● Extracted records
——
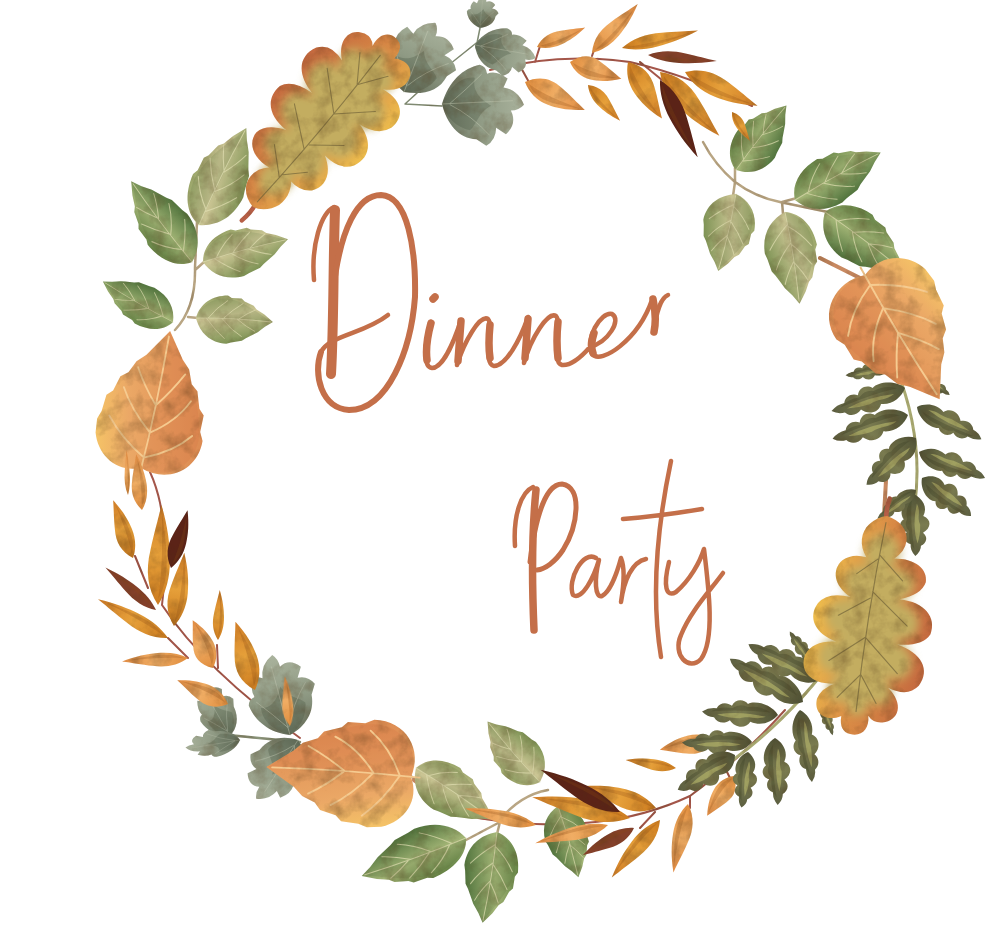
<!DOCTYPE html>
<html lang="en">
<head>
<meta charset="utf-8">
<title>Dinner Party</title>
<style>
:root{--paper:#fff;--ink:#c46f49;--stem:#b9a684;--twig:#a4564a;--fern-stem:#a9aa72;--dark:#5b2317;--brown:#84402a}
*{margin:0;padding:0}
body{width:985px;height:926px;overflow:hidden;background:var(--paper)}
.card{position:relative;width:985px;height:926px}
.card svg{position:absolute;left:0;top:0;display:block}
.stems,.twigs,.fern-stems,.vein{fill:none;stroke-linecap:round}
.stems{stroke:var(--stem);stroke-width:2.5}
.twigs{stroke:var(--twig);stroke-width:2}
.fern-stems{stroke:var(--fern-stem);stroke-width:3}
.deep{fill:url(#deep-green)}
.pale{fill:url(#pale-green)}
.sage{fill:url(#sage-green)}
.fern{fill:url(#fern-green)}
.amber{fill:url(#amber-wash)}
.peach{fill:url(#peach-wash)}
.brown{fill:var(--brown)}
.dark{fill:var(--dark)}
.lettering{fill:none;stroke:var(--ink);stroke-linecap:round;stroke-linejoin:round;stroke-width:6}
.lettering .bold{stroke-width:10}
.lettering .stem{stroke-width:7.5}
.lettering .fine{stroke-width:4.5}
</style>
</head>
<body>
<main class="card">
<svg width="985" height="926" viewBox="0 0 985 926" role="img" aria-label="Wreath of autumn leaves">
<defs>
<linearGradient id="deep-green" x2="0.3" y2="1"><stop stop-color="#587a3c"/><stop offset=".5" stop-color="#a3b576"/><stop offset="1" stop-color="#557740"/></linearGradient>
<linearGradient id="pale-green" x2="0.4" y2="1"><stop stop-color="#8a9c5c"/><stop offset=".5" stop-color="#cbc594"/><stop offset="1" stop-color="#7f9456"/></linearGradient>
<linearGradient id="sage-green"><stop stop-color="#6a7461"/><stop offset=".45" stop-color="#8f9a84"/><stop offset="1" stop-color="#aab39d"/></linearGradient>
<linearGradient id="fern-green"><stop stop-color="#4f5236"/><stop offset=".5" stop-color="#7a7b50"/><stop offset="1" stop-color="#5c5f41"/></linearGradient>
<linearGradient id="amber-wash"><stop stop-color="#cc7b1f"/><stop offset=".5" stop-color="#e6a03a"/><stop offset="1" stop-color="#d07d27"/></linearGradient>
<linearGradient id="peach-wash"><stop stop-color="#e08d3e"/><stop offset=".5" stop-color="#f0ad64"/><stop offset="1" stop-color="#df8a42"/></linearGradient>
<linearGradient id="aspen-wash" x1=".2" y1="0" x2=".5" y2="1"><stop stop-color="#f5c467"/><stop offset=".3" stop-color="#eba866"/><stop offset="1" stop-color="#db8850"/></linearGradient>
<linearGradient id="oak-rim" x1=".5" y1="0" x2=".4" y2="1"><stop stop-color="#c4693f"/><stop offset=".5" stop-color="#d98a45"/><stop offset="1" stop-color="#efc04d"/></linearGradient>
<filter id="soft"><feGaussianBlur stdDeviation="5"/></filter>
<filter id="watercolour" x="0" y="0" width="985" height="926" filterUnits="userSpaceOnUse" color-interpolation-filters="sRGB">
<feTurbulence type="fractalNoise" baseFrequency=".06" numOctaves="4" seed="4" result="noise"/>
<feColorMatrix in="noise" values="0 0 0 0 .3 0 0 0 0 .2 0 0 0 0 .08 .7 0 0 0 -.3" result="wash"/>
<feComposite in="wash" in2="SourceGraphic" operator="in" result="stain"/>
<feMerge><feMergeNode in="SourceGraphic"/><feMergeNode in="stain"/></feMerge>
</filter>
<g id="leaf">
<path d="M0 0C4-20 20-32 40-33L45-30 58-30 62-26 74-21 78-16 88-10 100 0 90 7 81 15 76 18 66 24 61 28 47 31 41 33C20 33 6 20 0 0Z"/>
<path d="M0 0C6-18 20-29 39-29C60-27 80-12 96-1Z" fill="#3f5c30" opacity=".14"/>
<path class="vein" d="M0 0Q50-3 97 0M16-1Q26-16 40-26M36-2Q47-14 60-23M56-2Q66-10 76-15M14 0Q26 16 38 26M34-1Q46 14 60 22M54-1Q66 9 77 14" stroke="#e3e0b4" stroke-width="1.2" opacity=".7"/>
</g>
<g id="slim">
<path d="M0 0C16-14 34-17 54-12C72-8 84-4 100 0C78 9 62 12 46 13C28 14 12 9 0 0Z"/>
<path d="M6 0C24 12 44 12 92 1C60 3 34 4 6 0Z" fill="#8c4a12" opacity=".25"/>
</g>
<g id="ivy">
<path d="M0 0C8-28 26-44 46-48Q54-46 55-37Q66-42 80-31L75-20Q92-18 100 1Q94 8 84 8Q92 24 78 37L66 29Q66 44 54 51L42 43C20 42 6 24 0 0Z"/>
<path d="M0 0C10-22 24-34 40-32C36-14 50-4 60 2C44 10 42 26 34 32C16 28 6 16 0 0Z" fill="#48553f" opacity=".3"/>
<path class="vein" d="M0 0Q40-2 86-4M10-1Q30-18 48-36M10 1Q36 14 58 38" stroke="#c3c9b4" opacity=".6"/>
</g>
<g id="frond">
<path d="M0 0C8-10 22-16 36-10C42-20 56-19 63-9C70-15 80-13 84-6Q93-6 100 1Q91 7 81 6C77 14 68 15 61 10C57 19 46 20 40 13C30 19 8 13 0 0Z"/>
<path d="M16-3C30-8 36-2 50-6Q66-6 80-2Q50 4 16-3Z" fill="#b5b56b" opacity=".65"/>
<path d="M10 3Q44 6 88 2C78 8 70 8 60 7Q50 14 40 9Q24 12 10 3Z" fill="#3d4126" opacity=".35"/>
</g>
<g id="aspen">
<path d="M0 0C-7-16 2-32 18-37L28-38 34-36 46-35 50-31 61-28 65-23 74-19 80-13 100 0 82 13 76 19 66 23 62 28 50 32 46 36 34 36 28 39C6 40-7 20 0 0Z" fill="url(#aspen-wash)"/>
<path d="M0 0C-5 20 8 36 28 36C54 33 76 18 99 0Z" fill="#cf6c40" opacity=".22"/>
<path class="vein" d="M-6 0Q46 2 96 0M8 0Q18-18 32-30M26 1Q40-16 54-24M46 1Q58-10 70-17M8 1Q16 20 30 31M26 1Q38 18 54 25M46 1Q58 10 72 17" stroke="#f6cb90" stroke-width="1.3"/>
</g>
<path id="oak-lobes" d="M0 0C2-12 10-20 20-20Q30-20 37-12C34-30 42-42 54-42Q66-40 73-22C72-44 84-56 100-53Q112-48 114-26C118-48 132-58 148-50Q160-42 154-24C166-40 182-38 186-24Q188-16 182-11C194-14 202-8 201 2Q200 12 186 12C194 24 188 36 174 35Q164 33 158 22C162 42 152 54 136 51Q122 46 120 26C116 46 102 54 88 47Q76 40 78 20C70 36 56 40 46 32Q38 24 40 12C30 20 18 20 10 14Q2 8 0 0Z"/>
<g id="oak">
<path class="vein" d="M-16 0Q-6 2 4 0" stroke="#b65f47" stroke-width="4"/>
<use href="#oak-lobes" fill="url(#oak-rim)"/>
<use href="#oak-lobes" transform="translate(15 0) scale(.84 .78)" fill="#c3ad60" filter="url(#soft)"/>
<path class="vein" d="M6 0Q90 4 180 0M36 1L56-22M70 2L96-32M112 2L140-30M146 1L170-16M40 2L56 18M76 3L96 28M112 2L138 30M146 1L170 18" stroke="#786a3c" opacity=".75"/>
</g>
</defs>
<g filter="url(#watercolour)">
<g class="stems">
<path d="M175 330Q196 308 195 268L197 222M195 270L204 262M188 317L198 318"/>
<path d="M703 142Q715 165 735 182Q755 197 780 202L828 212M735 182L735 168M782 202L797 198M735 182L733 196M782 202L783 214"/>
<path d="M405 104L442 106M405 104L440 72L480 40M480 28L476 48" stroke="#7f8a72" stroke-width="1.5"/>
<path d="M410 775Q450 820 500 820Q520 795 548 790M466 840L500 822M500 822L497 834"/>
<path d="M228 735L300 742M228 735Q215 740 205 745" stroke="#8a947a"/>
</g>
<g class="twigs">
<path d="M490 70Q560 52 630 62Q690 76 752 106M520 66L530 84M592 56L594 50M640 62L662 80M535 62L540 46"/>
<path d="M150 472Q172 520 162 605Q205 670 300 738M135 556L148 588M188 658L168 638M218 668L217 645M255 708L256 690"/>
<path d="M478 818Q600 838 690 796Q745 755 785 710M655 812L640 828M690 796L690 808M725 768L732 782"/>
<path d="M820 258L864 280M886 480L884 516M414 780L428 790" stroke="#c98a62" stroke-width="4"/>
</g>
<g class="fern-stems"><path d="M896 368Q925 440 914 510"/><path d="M822 674Q765 745 690 788"/></g>
<g class="sage">
<use href="#ivy" transform="translate(404 92) rotate(-66) scale(.76)"/>
<use href="#ivy" transform="translate(442 104) scale(.82)"/>
<use href="#ivy" transform="translate(475 45) rotate(12) scale(.62 .48)"/>
<use href="#ivy" transform="translate(480 28) rotate(-82) scale(.32)"/>
<use href="#ivy" transform="translate(290 735) rotate(-103) scale(.82 .7)"/>
<use href="#ivy" transform="translate(230 736) rotate(-118) scale(.58 .4)"/>
<use href="#ivy" transform="translate(240 740) rotate(172) scale(.55 .28)"/>
<use href="#ivy" transform="translate(298 740) rotate(125) scale(.72 .6)"/>
</g>
<g class="fern">
<use href="#frond" transform="translate(890 368) rotate(170) scale(.45)"/>
<use href="#frond" transform="translate(918 374) rotate(33) scale(.38)"/>
<use href="#frond" transform="translate(905 388) rotate(162) scale(.77)"/>
<use href="#frond" transform="translate(908 415) rotate(162) scale(.79)"/>
<use href="#frond" transform="translate(917 407) rotate(26) scale(.72)"/>
<use href="#frond" transform="translate(919 452) rotate(21) scale(.71)"/>
<use href="#frond" transform="translate(916 438) rotate(136) scale(.68 .85)"/>
<use href="#frond" transform="translate(922 478) rotate(37) scale(.62 .8)"/>
<use href="#frond" transform="translate(914 494) rotate(88) scale(.62 .85)"/>
<use href="#frond" transform="translate(916 490) rotate(143) scale(.48)"/>
<use href="#frond" transform="translate(803 702) rotate(-150) scale(.85)"/>
<use href="#frond" transform="translate(820 680) rotate(-154) scale(.8)"/>
<use href="#frond" transform="translate(813 664) rotate(-126) scale(.4)"/>
<use href="#frond" transform="translate(778 715) rotate(182) scale(.76)"/>
<use href="#frond" transform="translate(775 738) rotate(87) scale(.67 .8)"/>
<use href="#frond" transform="translate(800 710) rotate(80) scale(.73)"/>
<use href="#frond" transform="translate(822 705) rotate(70) scale(.32)"/>
</g>
<g class="deep">
<use href="#leaf" transform="translate(192 262) rotate(-127) scale(1.01 .76)"/>
<use href="#leaf" transform="translate(173 322) rotate(-150) scale(.81 .62)"/>
<use href="#leaf" transform="translate(736 170) rotate(-52) scale(.82 .7)"/>
<use href="#leaf" transform="translate(795 200) rotate(-29) scale(.98 .76)"/>
<use href="#leaf" transform="translate(825 212) rotate(37) scale(.99 .8)"/>
<use href="#leaf" transform="translate(466 838) rotate(160) scale(1.11 .8)"/>
<use href="#leaf" transform="translate(497 832) rotate(99) scale(.92 .82)"/>
<use href="#leaf" transform="translate(558 806) rotate(74) scale(.74 .66)"/>
</g>
<g class="pale">
<use href="#leaf" transform="translate(199 225) rotate(-64) scale(1.08 .84)"/>
<use href="#leaf" transform="translate(203 262) rotate(-15) scale(.88 .73)"/>
<use href="#leaf" transform="translate(196 318) rotate(3) scale(.77 .73)"/>
<use href="#leaf" transform="translate(736 194) rotate(103) scale(.79)"/>
<use href="#leaf" transform="translate(785 212) rotate(81) scale(.93 .8)"/>
<use href="#leaf" transform="translate(416 768) rotate(34) scale(.92 .75)"/>
<use href="#leaf" transform="translate(540 782) rotate(-131) scale(.8 .7)"/>
</g>
<use href="#oak" transform="translate(253 207) rotate(-50) scale(1.1 1.08)"/>
<use href="#oak" transform="translate(887 516) rotate(99) scale(1.1 1.16)"/>
<use href="#aspen" transform="translate(141 468) rotate(-78) scale(1.4)"/>
<use href="#aspen" transform="translate(865 275) rotate(59) scale(1.45 1.48)"/>
<use href="#aspen" transform="translate(411 777) rotate(184) scale(1.45 1.4)"/>
<g class="amber">
<use href="#slim" transform="translate(622 48) rotate(-13) scale(.78 .5)"/>
<use href="#slim" transform="translate(588 85) rotate(48) scale(.48)"/>
<use href="#slim" transform="translate(628 62) rotate(59) scale(.66 .8)"/>
<use href="#slim" transform="translate(660 72) rotate(47) scale(.87 .8)"/>
<use href="#slim" transform="translate(685 72) rotate(25) scale(.8 .75)"/>
<use href="#slim" transform="translate(732 112) rotate(58) scale(.34)"/>
<use href="#slim" transform="translate(133 558) rotate(-109) scale(.61 .65)"/>
<use href="#slim" transform="translate(158 605) rotate(-88) scale(1 .8)"/>
<use href="#slim" transform="translate(174 626) rotate(-82) scale(.74 .7)"/>
<use href="#slim" transform="translate(168 638) rotate(-151) scale(.8 .55)"/>
<use href="#slim" transform="translate(218 640) rotate(-88) scale(.5 .4)"/>
<use href="#slim" transform="translate(255 690) rotate(-106) scale(.71 .85)"/>
<use href="#slim" transform="translate(630 818) rotate(-168) scale(1 .72)"/>
<use href="#slim" transform="translate(656 808) rotate(-163) scale(.75 .7)"/>
<use href="#slim" transform="translate(660 820) rotate(130) scale(.75 .6)"/>
<use href="#slim" transform="translate(676 768) rotate(-171) scale(.51 .4)"/>
</g>
<g class="peach">
<use href="#slim" transform="translate(537 47) rotate(-22) scale(.52)"/>
<use href="#slim" transform="translate(570 62) rotate(18) scale(.54 .8)"/>
<use href="#slim" transform="translate(525 82) rotate(25) scale(.66 .85)"/>
<use href="#slim" transform="translate(592 53) rotate(-47) scale(.67 .6)"/>
<use href="#slim" transform="translate(128 495) rotate(-92) scale(.45 .2)"/>
<use href="#slim" transform="translate(142 510) rotate(-96) scale(.56)"/>
<use href="#slim" transform="translate(188 658) rotate(177) scale(.66 .5)"/>
<use href="#slim" transform="translate(213 668) rotate(-113) scale(.52 .8)"/>
<use href="#slim" transform="translate(228 704) rotate(-155) scale(.56 .7)"/>
<use href="#slim" transform="translate(290 726) rotate(-96) scale(.5 .4)"/>
<use href="#slim" transform="translate(536 825) rotate(-167) scale(.73 .5)"/>
<use href="#slim" transform="translate(608 825) rotate(166) scale(.75 .5)"/>
<use href="#slim" transform="translate(688 804) rotate(102) scale(.7 .65)"/>
<use href="#slim" transform="translate(715 740) rotate(170) scale(.56 .7)"/>
<use href="#slim" transform="translate(734 776) rotate(124) scale(.48 .7)"/>
</g>
<g class="fern">
<use href="#frond" transform="translate(752 742) rotate(179) scale(.7)"/>
<use href="#frond" transform="translate(735 755) rotate(148) scale(.67 .85)"/>
<use href="#frond" transform="translate(748 752) rotate(96) scale(.56 .7)"/>
</g>
<g class="brown">
<use href="#slim" transform="translate(648 55) rotate(5) scale(.69 .4)"/>
<use href="#slim" transform="translate(156 610) rotate(-140) scale(.66 .42)"/>
<use href="#slim" transform="translate(634 828) rotate(152) scale(.58 .5)"/>
</g>
<g class="dark">
<use href="#slim" transform="translate(660 80) rotate(64) scale(.86 .62)"/>
<use href="#slim" transform="translate(171 568) rotate(-74) scale(.6)"/>
<use href="#slim" transform="translate(620 812) rotate(-152) scale(.9 .6)"/>
</g>
</g>
</svg>
<svg width="985" height="926" viewBox="0 0 985 926" role="img" aria-label="Dinner Party">
<g class="lettering" id="dinner">
<path class="fine" d="M314 280C311 245 321 213 334 207"/>
<path class="bold" d="M335 210C333 265 334 320 331 374"/>
<path d="M333 292C340 228 358 195 381 195C408 196 416 250 415 297C411 350 388 410 349 410C321 408 313 374 321 352"/>
<path class="fine" d="M321 352C330 335 364 334 388 315"/>
<path class="fine" d="M431 322C424 345 423 367 432 368C442 368 453 345 461 320L457 365C464 342 480 314 488 319C495 326 482 364 494 366C506 366 520 340 528 317L524 363C531 338 548 311 556 316C563 323 550 362 562 365C572 366 583 355 590 347C608 342 622 320 612 314C601 311 584 340 592 354C601 365 638 340 652 300"/>
<path class="stem" d="M431 323Q425 345 427 360M461 321L458 361M490 325Q488 345 490 358M528 319L525 358M558 322Q556 342 558 358M594 333Q590 345 593 353M653 299Q657 318 654 332"/>
<path class="fine" d="M654 332C656 312 661 298 668 295"/>
<path class="stem" d="M433 299L435 297"/>
</g>
<g class="lettering" id="party">
<path class="fine" d="M515 546C513 516 521 492 533 487"/>
<path class="stem" d="M536 490C531 540 532 585 534 630"/>
<path d="M530 562C536 512 547 484 562 484C583 487 578 526 563 550C555 562 545 569 537 570" stroke-width="5"/>
<path class="fine" d="M596 558C583 550 567 580 573 595C582 601 594 577 599 560C594 580 595 598 602 596C610 592 617 573 621 558C626 570 623 590 621 602C624 580 632 562 646 559"/>
<path class="fine" d="M671 461C659 518 650 590 661 657M623 519Q660 516 702 509"/>
<path class="fine" d="M669 562C663 586 666 598 676 592C690 580 700 562 704 549C709 590 715 640 701 659C689 672 672 655 681 635C690 612 709 592 723 573"/>
</g>
</svg>
</main>
</body>
</html>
——
Each line in the listing above from the one containing "62) rotate(59) scale(.66" through the one containing "72) rotate(25) scale(.8" should be repeated exactly, and no other line.

● Response
<use href="#slim" transform="translate(628 62) rotate(59) scale(.66 .8)"/>
<use href="#slim" transform="translate(660 72) rotate(47) scale(.87 .8)"/>
<use href="#slim" transform="translate(685 72) rotate(25) scale(.8 .75)"/>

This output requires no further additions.